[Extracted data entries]

|---|

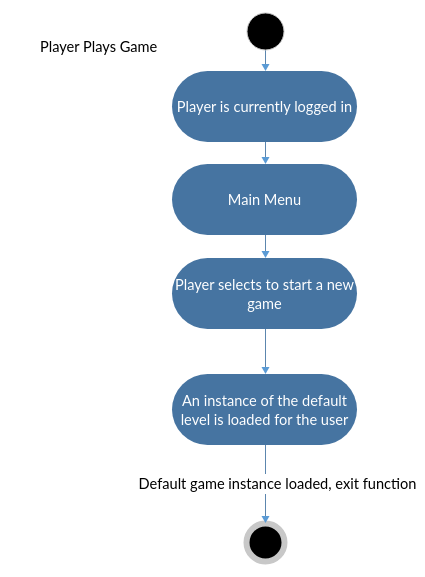
<!DOCTYPE html>
<html lang="en">
<head>
<meta charset="utf-8">
<title>Player Plays Game</title>
<style>
:root {
  --paper: #ffffff;
  --ink: #000000;
  --state: #4674a1;
  --state-text: #ffffff;
  --line: #5c86ae;
  --arrow: #5b9bd5;
  --ring: #c8c8c8;
}
* { box-sizing: border-box; margin: 0; padding: 0; }
html, body { width: 425px; height: 577px; overflow: hidden; background: var(--paper); }
.diagram {
  position: relative;
  width: 425px;
  height: 577px;
  overflow: hidden;
  color: var(--ink);
  font: 400 14.6px/19px Lato, Carlito, sans-serif;
  white-space: nowrap;
}
.title { position: absolute; left: 40px; top: 37px; font: inherit; }
.connectors { position: absolute; left: 0; top: 0; }
.connectors line { stroke: var(--line); stroke-width: 1; }
.arrowhead { fill: var(--arrow); }
.start, .end { fill: var(--ink); }
.start { stroke: var(--ring); stroke-width: 1; }
.end { stroke: var(--ring); stroke-width: 6; }
.state {
  position: absolute;
  left: 172px;
  width: 185px;
  height: 71px;
  display: flex;
  align-items: center;
  justify-content: center;
  text-align: center;
  border-radius: 36px;
  background: var(--state);
  color: var(--state-text);
}
.logged-in { top: 71px; }
.main-menu { top: 164px; }
.new-game { top: 258px; }
.level-loaded { top: 374px; }
.transition {
  position: absolute;
  left: 140px;
  top: 474px;
  width: 275px;
  height: 20px;
  display: flex;
  justify-content: center;
  background: var(--paper);
}
</style>
</head>
<body>
<main class="diagram">
  <h1 class="title">Player Plays Game</h1>

  <svg class="connectors" width="425" height="577" viewBox="0 0 425 577" aria-hidden="true">
    <defs>
      <polygon id="arrowhead" class="arrowhead" points="-4,-7 4,-7 0,0"/>
    </defs>
    <line x1="265.5" y1="50" x2="265.5" y2="66"/>
    <line x1="265.5" y1="142" x2="265.5" y2="159"/>
    <line x1="265.5" y1="235" x2="265.5" y2="253"/>
    <line x1="265.5" y1="329" x2="265.5" y2="369"/>
    <line x1="265.5" y1="445" x2="265.5" y2="518"/>
    <circle class="start" cx="265.5" cy="31.5" r="18.5"/>
    <circle class="end" cx="265.5" cy="542.5" r="19"/>
    <use href="#arrowhead" x="265.5" y="71"/>
    <use href="#arrowhead" x="265.5" y="164"/>
    <use href="#arrowhead" x="265.5" y="258"/>
    <use href="#arrowhead" x="265.5" y="374"/>
    <use href="#arrowhead" x="265.5" y="523"/>
  </svg>

  <div class="state logged-in">Player is currently logged in</div>
  <div class="state main-menu">Main Menu</div>
  <div class="state new-game">Player selects to start a new<br>game</div>
  <div class="state level-loaded">An instance of the default<br>level is loaded for the user</div>
  <p class="transition">Default game instance loaded, exit function</p>
</main>
</body>
</html>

|---|

What this task involves:
Determine the number of lines in the entries that contain "state", then write that number alone.

Solution for this task:
9